Aim of the exercise »
Please reproduce the following records exactly, with nothing omitted.

Entries supplied »
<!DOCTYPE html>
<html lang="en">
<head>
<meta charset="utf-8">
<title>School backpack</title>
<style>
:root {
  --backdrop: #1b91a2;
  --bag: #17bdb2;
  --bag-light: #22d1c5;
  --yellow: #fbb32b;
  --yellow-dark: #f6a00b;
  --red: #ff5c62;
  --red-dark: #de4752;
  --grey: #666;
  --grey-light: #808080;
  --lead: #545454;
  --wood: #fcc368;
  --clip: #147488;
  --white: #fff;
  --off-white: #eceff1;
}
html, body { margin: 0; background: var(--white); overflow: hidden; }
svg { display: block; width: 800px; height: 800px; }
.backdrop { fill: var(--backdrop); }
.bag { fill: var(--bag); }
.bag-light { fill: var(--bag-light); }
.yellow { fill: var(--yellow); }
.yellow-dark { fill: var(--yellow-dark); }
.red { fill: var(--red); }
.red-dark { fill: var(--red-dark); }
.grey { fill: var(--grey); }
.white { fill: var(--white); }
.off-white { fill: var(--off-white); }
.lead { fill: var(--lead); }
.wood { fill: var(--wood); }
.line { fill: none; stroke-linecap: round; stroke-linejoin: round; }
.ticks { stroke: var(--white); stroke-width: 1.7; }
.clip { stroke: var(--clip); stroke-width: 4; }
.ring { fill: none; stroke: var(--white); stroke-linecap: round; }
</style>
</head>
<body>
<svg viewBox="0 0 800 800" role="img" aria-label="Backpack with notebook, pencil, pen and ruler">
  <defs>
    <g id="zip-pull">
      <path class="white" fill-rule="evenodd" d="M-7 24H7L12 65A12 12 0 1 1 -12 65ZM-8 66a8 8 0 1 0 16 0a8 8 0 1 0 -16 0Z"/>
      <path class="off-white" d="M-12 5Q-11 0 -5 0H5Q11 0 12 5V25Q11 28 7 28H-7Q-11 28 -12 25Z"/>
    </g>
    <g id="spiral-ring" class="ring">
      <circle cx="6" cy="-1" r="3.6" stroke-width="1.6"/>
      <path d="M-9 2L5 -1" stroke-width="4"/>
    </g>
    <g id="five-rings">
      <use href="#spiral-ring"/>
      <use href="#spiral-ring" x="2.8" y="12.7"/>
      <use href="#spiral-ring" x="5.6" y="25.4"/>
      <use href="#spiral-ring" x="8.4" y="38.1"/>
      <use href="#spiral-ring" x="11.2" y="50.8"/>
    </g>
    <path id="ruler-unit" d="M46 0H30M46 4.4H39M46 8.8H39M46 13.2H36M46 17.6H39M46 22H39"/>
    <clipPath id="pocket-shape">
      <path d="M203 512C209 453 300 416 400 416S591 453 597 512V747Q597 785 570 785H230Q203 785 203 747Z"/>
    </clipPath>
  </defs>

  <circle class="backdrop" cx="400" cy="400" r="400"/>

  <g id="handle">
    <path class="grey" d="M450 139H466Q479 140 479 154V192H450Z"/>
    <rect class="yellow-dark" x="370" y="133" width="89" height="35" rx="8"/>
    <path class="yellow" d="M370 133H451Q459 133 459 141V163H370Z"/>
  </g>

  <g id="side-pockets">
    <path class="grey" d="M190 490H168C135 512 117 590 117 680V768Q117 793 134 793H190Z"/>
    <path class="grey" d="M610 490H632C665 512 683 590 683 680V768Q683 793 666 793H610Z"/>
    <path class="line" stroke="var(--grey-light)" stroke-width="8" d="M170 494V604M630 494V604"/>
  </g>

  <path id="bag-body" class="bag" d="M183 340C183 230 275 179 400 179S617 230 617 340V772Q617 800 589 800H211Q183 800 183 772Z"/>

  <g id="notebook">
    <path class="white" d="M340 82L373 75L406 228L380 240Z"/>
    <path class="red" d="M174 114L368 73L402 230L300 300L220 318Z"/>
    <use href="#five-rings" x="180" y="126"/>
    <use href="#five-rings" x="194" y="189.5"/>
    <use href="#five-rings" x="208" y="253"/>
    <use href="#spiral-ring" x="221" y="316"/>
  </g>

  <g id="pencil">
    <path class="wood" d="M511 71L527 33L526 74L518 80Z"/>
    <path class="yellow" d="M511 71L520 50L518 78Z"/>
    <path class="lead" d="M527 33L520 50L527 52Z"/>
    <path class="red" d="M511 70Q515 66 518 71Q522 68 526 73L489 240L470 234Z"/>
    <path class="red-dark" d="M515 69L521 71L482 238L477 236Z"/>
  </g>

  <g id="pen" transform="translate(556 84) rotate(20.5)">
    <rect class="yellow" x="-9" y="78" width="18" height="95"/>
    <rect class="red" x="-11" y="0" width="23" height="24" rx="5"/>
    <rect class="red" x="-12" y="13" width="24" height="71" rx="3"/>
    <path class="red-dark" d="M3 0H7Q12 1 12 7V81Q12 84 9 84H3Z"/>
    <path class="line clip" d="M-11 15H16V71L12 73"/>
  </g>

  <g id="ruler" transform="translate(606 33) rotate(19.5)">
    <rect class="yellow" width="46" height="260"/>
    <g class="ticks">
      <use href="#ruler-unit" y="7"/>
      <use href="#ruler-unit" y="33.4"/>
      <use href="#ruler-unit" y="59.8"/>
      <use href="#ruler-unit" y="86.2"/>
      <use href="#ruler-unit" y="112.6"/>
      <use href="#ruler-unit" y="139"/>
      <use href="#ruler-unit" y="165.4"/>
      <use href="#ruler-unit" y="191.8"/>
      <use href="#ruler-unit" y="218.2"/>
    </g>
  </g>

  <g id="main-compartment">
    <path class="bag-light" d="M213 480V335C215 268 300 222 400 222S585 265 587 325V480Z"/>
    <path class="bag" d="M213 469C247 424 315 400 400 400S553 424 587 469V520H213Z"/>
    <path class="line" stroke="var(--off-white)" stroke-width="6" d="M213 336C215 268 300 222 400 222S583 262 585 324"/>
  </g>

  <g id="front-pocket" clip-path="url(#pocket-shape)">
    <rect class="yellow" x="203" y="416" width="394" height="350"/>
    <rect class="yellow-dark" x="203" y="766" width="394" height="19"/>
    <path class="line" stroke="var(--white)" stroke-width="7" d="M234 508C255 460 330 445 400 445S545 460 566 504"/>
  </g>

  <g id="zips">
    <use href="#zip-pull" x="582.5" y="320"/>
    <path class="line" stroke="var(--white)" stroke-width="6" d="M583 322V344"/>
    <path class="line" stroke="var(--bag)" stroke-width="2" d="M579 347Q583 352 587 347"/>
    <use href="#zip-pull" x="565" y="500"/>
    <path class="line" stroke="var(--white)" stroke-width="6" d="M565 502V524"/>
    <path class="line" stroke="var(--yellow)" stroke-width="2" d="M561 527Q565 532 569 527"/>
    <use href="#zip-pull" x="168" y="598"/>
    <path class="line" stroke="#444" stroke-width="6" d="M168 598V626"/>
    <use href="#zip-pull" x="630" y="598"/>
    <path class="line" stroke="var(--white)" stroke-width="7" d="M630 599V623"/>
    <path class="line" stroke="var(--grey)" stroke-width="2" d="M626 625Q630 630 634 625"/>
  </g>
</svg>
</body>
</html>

Solution below »
<!DOCTYPE html>
<html lang="en">
<head>
<meta charset="utf-8">
<title>School backpack</title>
<style>
:root {
  --backdrop: #1b91a2;
  --bag: #17bdb2;
  --bag-light: #22d1c5;
  --yellow: #fbb32b;
  --yellow-dark: #f6a00b;
  --red: #ff5c62;
  --red-dark: #de4752;
  --grey: #666;
  --grey-light: #808080;
  --lead: #545454;
  --wood: #fcc368;
  --clip: #147488;
  --white: #fff;
  --off-white: #eceff1;
}
html, body { margin: 0; background: var(--white); overflow: hidden; }
svg { display: block; width: 800px; height: 800px; }
.backdrop { fill: var(--backdrop); }
.bag { fill: var(--bag); }
.bag-light { fill: var(--bag-light); }
.yellow { fill: var(--yellow); }
.yellow-dark { fill: var(--yellow-dark); }
.red { fill: var(--red); }
.red-dark { fill: var(--red-dark); }
.grey { fill: var(--grey); }
.white { fill: var(--white); }
.off-white { fill: var(--off-white); }
.lead { fill: var(--lead); }
.wood { fill: var(--wood); }
.line { fill: none; stroke-linecap: round; stroke-linejoin: round; }
.ticks { stroke: var(--white); stroke-width: 1.7; }
.clip { stroke: var(--clip); stroke-width: 4; }
.ring { fill: none; stroke: var(--white); stroke-linecap: round; }
</style>
</head>
<body>
<svg viewBox="0 0 800 800" role="img" aria-label="Backpack with notebook, pencil, pen and ruler">
  <defs>
    <g id="zip-pull">
      <path class="white" fill-rule="evenodd" d="M-7 24H7L12 65A12 12 0 1 1 -12 65ZM-8 66a8 8 0 1 0 16 0a8 8 0 1 0 -16 0Z"/>
      <path class="off-white" d="M-12 5Q-11 0 -5 0H5Q11 0 12 5V25Q11 28 7 28H-7Q-11 28 -12 25Z"/>
    </g>
    <g id="spiral-ring" class="ring">
      <circle cx="6" cy="-1" r="3.6" stroke-width="1.6"/>
      <path d="M-9 2L5 -1" stroke-width="4"/>
    </g>
    <g id="five-rings">
      <use href="#spiral-ring"/>
      <use href="#spiral-ring" x="2.8" y="12.7"/>
      <use href="#spiral-ring" x="5.6" y="25.4"/>
      <use href="#spiral-ring" x="8.4" y="38.1"/>
      <use href="#spiral-ring" x="11.2" y="50.8"/>
    </g>
    <path id="ruler-unit" d="M46 0H30M46 4.4H39M46 8.8H39M46 13.2H36M46 17.6H39M46 22H39"/>
    <clipPath id="pocket-shape">
      <path d="M203 512C209 453 300 416 400 416S591 453 597 512V747Q597 785 570 785H230Q203 785 203 747Z"/>
    </clipPath>
  </defs>

  <circle class="backdrop" cx="400" cy="400" r="400"/>

  <g id="handle">
    <path class="grey" d="M450 139H466Q479 140 479 154V192H450Z"/>
    <rect class="yellow-dark" x="370" y="133" width="89" height="35" rx="8"/>
    <path class="yellow" d="M370 133H451Q459 133 459 141V163H370Z"/>
  </g>

  <g id="side-pockets">
    <path class="grey" d="M190 490H168C135 512 117 590 117 680V768Q117 793 134 793H190Z"/>
    <path class="grey" d="M610 490H632C665 512 683 590 683 680V768Q683 793 666 793H610Z"/>
    <path class="line" stroke="var(--grey-light)" stroke-width="8" d="M170 494V604M630 494V604"/>
  </g>

  <path id="bag-body" class="bag" d="M183 340C183 230 275 179 400 179S617 230 617 340V772Q617 800 589 800H211Q183 800 183 772Z"/>

  <g id="notebook">
    <path class="white" d="M340 82L373 75L406 228L380 240Z"/>
    <path class="red" d="M174 114L368 73L402 230L300 300L220 318Z"/>
    <use href="#five-rings" x="180" y="126"/>
    <use href="#five-rings" x="194" y="189.5"/>
    <use href="#five-rings" x="208" y="253"/>
    <use href="#spiral-ring" x="221" y="316"/>
  </g>

  <g id="pencil">
    <path class="wood" d="M511 71L527 33L526 74L518 80Z"/>
    <path class="yellow" d="M511 71L520 50L518 78Z"/>
    <path class="lead" d="M527 33L520 50L527 52Z"/>
    <path class="red" d="M511 70Q515 66 518 71Q522 68 526 73L489 240L470 234Z"/>
    <path class="red-dark" d="M515 69L521 71L482 238L477 236Z"/>
  </g>

  <g id="pen" transform="translate(556 84) rotate(20.5)">
    <rect class="yellow" x="-9" y="78" width="18" height="95"/>
    <rect class="red" x="-11" y="0" width="23" height="24" rx="5"/>
    <rect class="red" x="-12" y="13" width="24" height="71" rx="3"/>
    <path class="red-dark" d="M3 0H7Q12 1 12 7V81Q12 84 9 84H3Z"/>
    <path class="line clip" d="M-11 15H16V71L12 73"/>
  </g>

  <g id="ruler" transform="translate(606 33) rotate(19.5)">
    <rect class="yellow" width="46" height="260"/>
    <g class="ticks">
      <use href="#ruler-unit" y="7"/>
      <use href="#ruler-unit" y="33.4"/>
      <use href="#ruler-unit" y="59.8"/>
      <use href="#ruler-unit" y="86.2"/>
      <use href="#ruler-unit" y="112.6"/>
      <use href="#ruler-unit" y="139"/>
      <use href="#ruler-unit" y="165.4"/>
      <use href="#ruler-unit" y="191.8"/>
      <use href="#ruler-unit" y="218.2"/>
    </g>
  </g>

  <g id="main-compartment">
    <path class="bag-light" d="M213 480V335C215 268 300 222 400 222S585 265 587 325V480Z"/>
    <path class="bag" d="M213 469C247 424 315 400 400 400S553 424 587 469V520H213Z"/>
    <path class="line" stroke="var(--off-white)" stroke-width="6" d="M213 336C215 268 300 222 400 222S583 262 585 324"/>
  </g>

  <g id="front-pocket" clip-path="url(#pocket-shape)">
    <rect class="yellow" x="203" y="416" width="394" height="350"/>
    <rect class="yellow-dark" x="203" y="766" width="394" height="19"/>
    <path class="line" stroke="var(--white)" stroke-width="7" d="M234 508C255 460 330 445 400 445S545 460 566 504"/>
  </g>

  <g id="zips">
    <use href="#zip-pull" x="582.5" y="320"/>
    <path class="line" stroke="var(--white)" stroke-width="6" d="M583 322V344"/>
    <path class="line" stroke="var(--bag)" stroke-width="2" d="M579 347Q583 352 587 347"/>
    <use href="#zip-pull" x="565" y="500"/>
    <path class="line" stroke="var(--white)" stroke-width="6" d="M565 502V524"/>
    <path class="line" stroke="var(--yellow)" stroke-width="2" d="M561 527Q565 532 569 527"/>
    <use href="#zip-pull" x="168" y="598"/>
    <path class="line" stroke="#444" stroke-width="6" d="M168 598V626"/>
    <use href="#zip-pull" x="630" y="598"/>
    <path class="line" stroke="var(--white)" stroke-width="7" d="M630 599V623"/>
    <path class="line" stroke="var(--grey)" stroke-width="2" d="M626 625Q630 630 634 625"/>
  </g>
</svg>
</body>
</html>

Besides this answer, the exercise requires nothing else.